Saved entries
== Segment start ==
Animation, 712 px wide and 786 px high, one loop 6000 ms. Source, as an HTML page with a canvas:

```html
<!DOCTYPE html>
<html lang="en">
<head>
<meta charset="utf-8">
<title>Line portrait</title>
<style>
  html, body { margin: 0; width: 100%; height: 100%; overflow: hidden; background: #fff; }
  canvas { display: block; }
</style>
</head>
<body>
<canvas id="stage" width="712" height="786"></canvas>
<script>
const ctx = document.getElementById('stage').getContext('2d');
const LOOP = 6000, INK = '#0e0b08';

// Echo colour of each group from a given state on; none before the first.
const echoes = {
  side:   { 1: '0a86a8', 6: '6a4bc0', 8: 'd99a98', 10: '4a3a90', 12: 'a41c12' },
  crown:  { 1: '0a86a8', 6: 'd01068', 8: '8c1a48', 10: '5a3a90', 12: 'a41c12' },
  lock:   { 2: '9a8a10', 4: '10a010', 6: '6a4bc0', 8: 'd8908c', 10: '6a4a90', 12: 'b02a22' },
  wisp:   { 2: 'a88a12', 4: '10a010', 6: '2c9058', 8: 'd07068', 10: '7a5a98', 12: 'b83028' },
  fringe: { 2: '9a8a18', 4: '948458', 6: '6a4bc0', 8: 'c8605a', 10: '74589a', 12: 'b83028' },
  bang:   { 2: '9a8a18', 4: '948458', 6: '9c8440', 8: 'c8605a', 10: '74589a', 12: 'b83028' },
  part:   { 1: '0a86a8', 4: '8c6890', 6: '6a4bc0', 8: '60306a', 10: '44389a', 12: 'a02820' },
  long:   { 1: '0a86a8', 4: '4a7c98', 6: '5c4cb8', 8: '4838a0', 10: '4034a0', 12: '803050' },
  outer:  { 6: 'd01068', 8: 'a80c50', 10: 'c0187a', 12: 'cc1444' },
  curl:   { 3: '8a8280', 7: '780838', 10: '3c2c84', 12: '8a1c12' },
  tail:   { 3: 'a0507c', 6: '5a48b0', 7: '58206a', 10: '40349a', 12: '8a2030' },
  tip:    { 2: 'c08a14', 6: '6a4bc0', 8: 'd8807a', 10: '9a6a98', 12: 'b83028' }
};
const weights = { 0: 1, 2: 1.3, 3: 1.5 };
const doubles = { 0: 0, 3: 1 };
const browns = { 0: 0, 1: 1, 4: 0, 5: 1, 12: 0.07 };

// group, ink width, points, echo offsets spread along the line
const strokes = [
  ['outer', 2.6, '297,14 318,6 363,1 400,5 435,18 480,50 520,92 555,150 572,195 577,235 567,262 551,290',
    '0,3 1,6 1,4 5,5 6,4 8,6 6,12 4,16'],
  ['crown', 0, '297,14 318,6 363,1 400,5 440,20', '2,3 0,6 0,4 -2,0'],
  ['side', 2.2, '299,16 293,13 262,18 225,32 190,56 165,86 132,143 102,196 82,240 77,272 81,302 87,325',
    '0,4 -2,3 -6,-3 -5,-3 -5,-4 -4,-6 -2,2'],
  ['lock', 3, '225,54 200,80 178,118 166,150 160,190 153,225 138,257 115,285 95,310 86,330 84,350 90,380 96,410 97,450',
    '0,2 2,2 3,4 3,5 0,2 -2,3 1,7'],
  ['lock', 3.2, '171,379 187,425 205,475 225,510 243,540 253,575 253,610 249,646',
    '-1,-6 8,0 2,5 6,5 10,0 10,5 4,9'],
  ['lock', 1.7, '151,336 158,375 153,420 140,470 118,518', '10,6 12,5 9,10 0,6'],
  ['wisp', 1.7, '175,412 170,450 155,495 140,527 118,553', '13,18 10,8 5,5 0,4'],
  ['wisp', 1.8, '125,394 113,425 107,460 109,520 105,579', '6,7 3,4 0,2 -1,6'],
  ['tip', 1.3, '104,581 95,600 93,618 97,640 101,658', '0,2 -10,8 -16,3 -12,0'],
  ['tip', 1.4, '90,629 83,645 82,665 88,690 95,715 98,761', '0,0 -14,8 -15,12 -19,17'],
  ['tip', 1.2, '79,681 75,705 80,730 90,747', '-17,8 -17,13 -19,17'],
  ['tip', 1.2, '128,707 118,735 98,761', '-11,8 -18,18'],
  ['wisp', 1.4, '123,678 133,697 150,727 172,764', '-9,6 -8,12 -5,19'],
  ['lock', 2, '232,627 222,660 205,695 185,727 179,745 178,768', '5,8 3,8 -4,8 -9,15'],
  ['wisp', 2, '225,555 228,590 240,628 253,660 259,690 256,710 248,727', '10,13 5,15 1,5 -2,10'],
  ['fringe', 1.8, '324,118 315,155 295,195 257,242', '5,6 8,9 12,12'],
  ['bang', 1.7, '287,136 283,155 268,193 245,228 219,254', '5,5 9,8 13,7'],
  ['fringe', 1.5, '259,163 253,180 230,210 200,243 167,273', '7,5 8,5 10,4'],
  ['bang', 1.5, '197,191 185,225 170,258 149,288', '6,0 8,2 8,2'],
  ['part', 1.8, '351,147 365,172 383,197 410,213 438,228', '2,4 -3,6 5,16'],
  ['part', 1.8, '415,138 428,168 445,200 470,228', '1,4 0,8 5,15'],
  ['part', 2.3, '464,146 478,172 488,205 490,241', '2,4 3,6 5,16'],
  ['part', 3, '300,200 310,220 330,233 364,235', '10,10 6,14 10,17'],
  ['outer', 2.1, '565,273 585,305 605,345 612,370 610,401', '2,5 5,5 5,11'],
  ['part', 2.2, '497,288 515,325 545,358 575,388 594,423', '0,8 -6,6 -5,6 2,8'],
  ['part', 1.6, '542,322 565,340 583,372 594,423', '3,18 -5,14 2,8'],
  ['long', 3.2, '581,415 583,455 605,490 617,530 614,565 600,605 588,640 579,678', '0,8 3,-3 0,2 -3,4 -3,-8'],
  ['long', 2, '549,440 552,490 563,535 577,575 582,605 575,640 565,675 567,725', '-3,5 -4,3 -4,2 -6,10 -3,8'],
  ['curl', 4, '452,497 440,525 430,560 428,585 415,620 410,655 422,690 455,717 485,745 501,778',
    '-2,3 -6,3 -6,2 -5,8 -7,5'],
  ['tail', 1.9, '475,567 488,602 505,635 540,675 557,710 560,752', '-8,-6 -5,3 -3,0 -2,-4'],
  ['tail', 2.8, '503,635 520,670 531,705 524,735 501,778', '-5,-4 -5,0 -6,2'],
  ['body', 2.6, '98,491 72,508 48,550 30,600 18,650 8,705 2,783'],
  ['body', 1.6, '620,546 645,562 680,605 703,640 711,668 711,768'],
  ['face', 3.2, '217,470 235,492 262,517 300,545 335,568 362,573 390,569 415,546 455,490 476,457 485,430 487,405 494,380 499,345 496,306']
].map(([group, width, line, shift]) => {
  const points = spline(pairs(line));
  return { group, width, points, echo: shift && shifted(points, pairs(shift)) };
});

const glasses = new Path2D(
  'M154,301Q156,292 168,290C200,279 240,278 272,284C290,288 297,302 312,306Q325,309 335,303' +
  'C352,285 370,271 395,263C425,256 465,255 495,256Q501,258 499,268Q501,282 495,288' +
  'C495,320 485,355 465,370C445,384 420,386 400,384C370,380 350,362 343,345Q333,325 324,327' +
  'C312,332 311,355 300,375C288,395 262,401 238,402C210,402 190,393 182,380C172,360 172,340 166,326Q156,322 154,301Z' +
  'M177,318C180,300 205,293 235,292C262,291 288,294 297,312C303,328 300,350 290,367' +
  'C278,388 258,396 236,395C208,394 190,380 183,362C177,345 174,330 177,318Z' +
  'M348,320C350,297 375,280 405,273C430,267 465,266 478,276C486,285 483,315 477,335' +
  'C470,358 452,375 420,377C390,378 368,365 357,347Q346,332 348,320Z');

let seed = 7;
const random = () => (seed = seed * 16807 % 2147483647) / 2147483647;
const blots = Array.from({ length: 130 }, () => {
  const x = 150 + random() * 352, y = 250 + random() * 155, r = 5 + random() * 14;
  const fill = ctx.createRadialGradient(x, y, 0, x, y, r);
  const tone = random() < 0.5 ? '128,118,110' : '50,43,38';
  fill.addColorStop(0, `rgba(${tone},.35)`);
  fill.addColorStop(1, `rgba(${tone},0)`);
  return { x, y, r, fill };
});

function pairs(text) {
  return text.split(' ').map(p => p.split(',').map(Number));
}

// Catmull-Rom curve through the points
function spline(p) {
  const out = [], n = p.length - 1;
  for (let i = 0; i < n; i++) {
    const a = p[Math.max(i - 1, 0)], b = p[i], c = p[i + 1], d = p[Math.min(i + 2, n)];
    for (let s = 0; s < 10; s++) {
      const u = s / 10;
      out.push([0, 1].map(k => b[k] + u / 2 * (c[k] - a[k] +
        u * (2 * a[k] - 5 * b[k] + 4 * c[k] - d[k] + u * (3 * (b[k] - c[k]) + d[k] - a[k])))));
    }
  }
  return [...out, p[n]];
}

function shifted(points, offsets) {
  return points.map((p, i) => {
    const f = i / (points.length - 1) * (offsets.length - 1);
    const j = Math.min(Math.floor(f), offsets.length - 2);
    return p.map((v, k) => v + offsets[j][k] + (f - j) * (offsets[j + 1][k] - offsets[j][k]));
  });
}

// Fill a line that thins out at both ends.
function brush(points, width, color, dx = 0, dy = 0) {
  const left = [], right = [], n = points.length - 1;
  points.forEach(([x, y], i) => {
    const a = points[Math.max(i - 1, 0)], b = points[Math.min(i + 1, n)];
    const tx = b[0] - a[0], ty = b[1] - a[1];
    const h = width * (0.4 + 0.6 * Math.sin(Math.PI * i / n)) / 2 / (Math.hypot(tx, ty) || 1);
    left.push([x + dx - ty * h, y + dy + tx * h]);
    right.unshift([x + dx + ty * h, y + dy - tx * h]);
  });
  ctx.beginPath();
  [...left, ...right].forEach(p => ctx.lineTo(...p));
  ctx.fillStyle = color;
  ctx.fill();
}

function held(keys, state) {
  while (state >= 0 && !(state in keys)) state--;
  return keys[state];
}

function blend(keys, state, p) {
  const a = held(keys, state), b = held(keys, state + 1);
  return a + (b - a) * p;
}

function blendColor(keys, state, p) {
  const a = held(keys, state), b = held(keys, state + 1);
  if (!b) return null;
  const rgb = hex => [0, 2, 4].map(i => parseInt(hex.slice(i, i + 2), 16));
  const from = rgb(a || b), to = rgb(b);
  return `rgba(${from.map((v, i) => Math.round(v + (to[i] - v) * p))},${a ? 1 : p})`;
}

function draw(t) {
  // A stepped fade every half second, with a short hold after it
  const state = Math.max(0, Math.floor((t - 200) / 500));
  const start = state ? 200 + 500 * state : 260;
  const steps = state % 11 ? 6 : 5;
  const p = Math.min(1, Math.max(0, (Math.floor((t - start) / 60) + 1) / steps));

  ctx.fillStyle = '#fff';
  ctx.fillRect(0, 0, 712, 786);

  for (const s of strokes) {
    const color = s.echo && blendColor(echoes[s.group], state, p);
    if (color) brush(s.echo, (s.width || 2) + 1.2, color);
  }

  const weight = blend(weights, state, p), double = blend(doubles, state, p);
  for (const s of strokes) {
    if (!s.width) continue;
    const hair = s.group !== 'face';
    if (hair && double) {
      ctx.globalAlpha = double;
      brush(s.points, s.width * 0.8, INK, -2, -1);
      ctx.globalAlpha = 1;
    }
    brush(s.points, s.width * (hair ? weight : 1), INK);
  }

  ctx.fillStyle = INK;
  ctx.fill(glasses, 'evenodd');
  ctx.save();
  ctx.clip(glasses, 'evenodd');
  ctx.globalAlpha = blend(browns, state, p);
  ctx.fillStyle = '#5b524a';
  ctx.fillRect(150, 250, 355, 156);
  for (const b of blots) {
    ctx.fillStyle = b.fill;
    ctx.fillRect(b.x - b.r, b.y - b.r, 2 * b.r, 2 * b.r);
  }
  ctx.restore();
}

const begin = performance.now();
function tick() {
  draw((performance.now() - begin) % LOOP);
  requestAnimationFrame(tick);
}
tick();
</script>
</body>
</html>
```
== Segment end ==
## GOAL OF THE EXERCISE
Filter the entries above down to the lines containing the word "function".

## REPLY
function pairs(text) {
function spline(p) {
function shifted(points, offsets) {
function brush(points, width, color, dx = 0, dy = 0) {
function held(keys, state) {
function blend(keys, state, p) {
function blendColor(keys, state, p) {
function draw(t) {
function tick() {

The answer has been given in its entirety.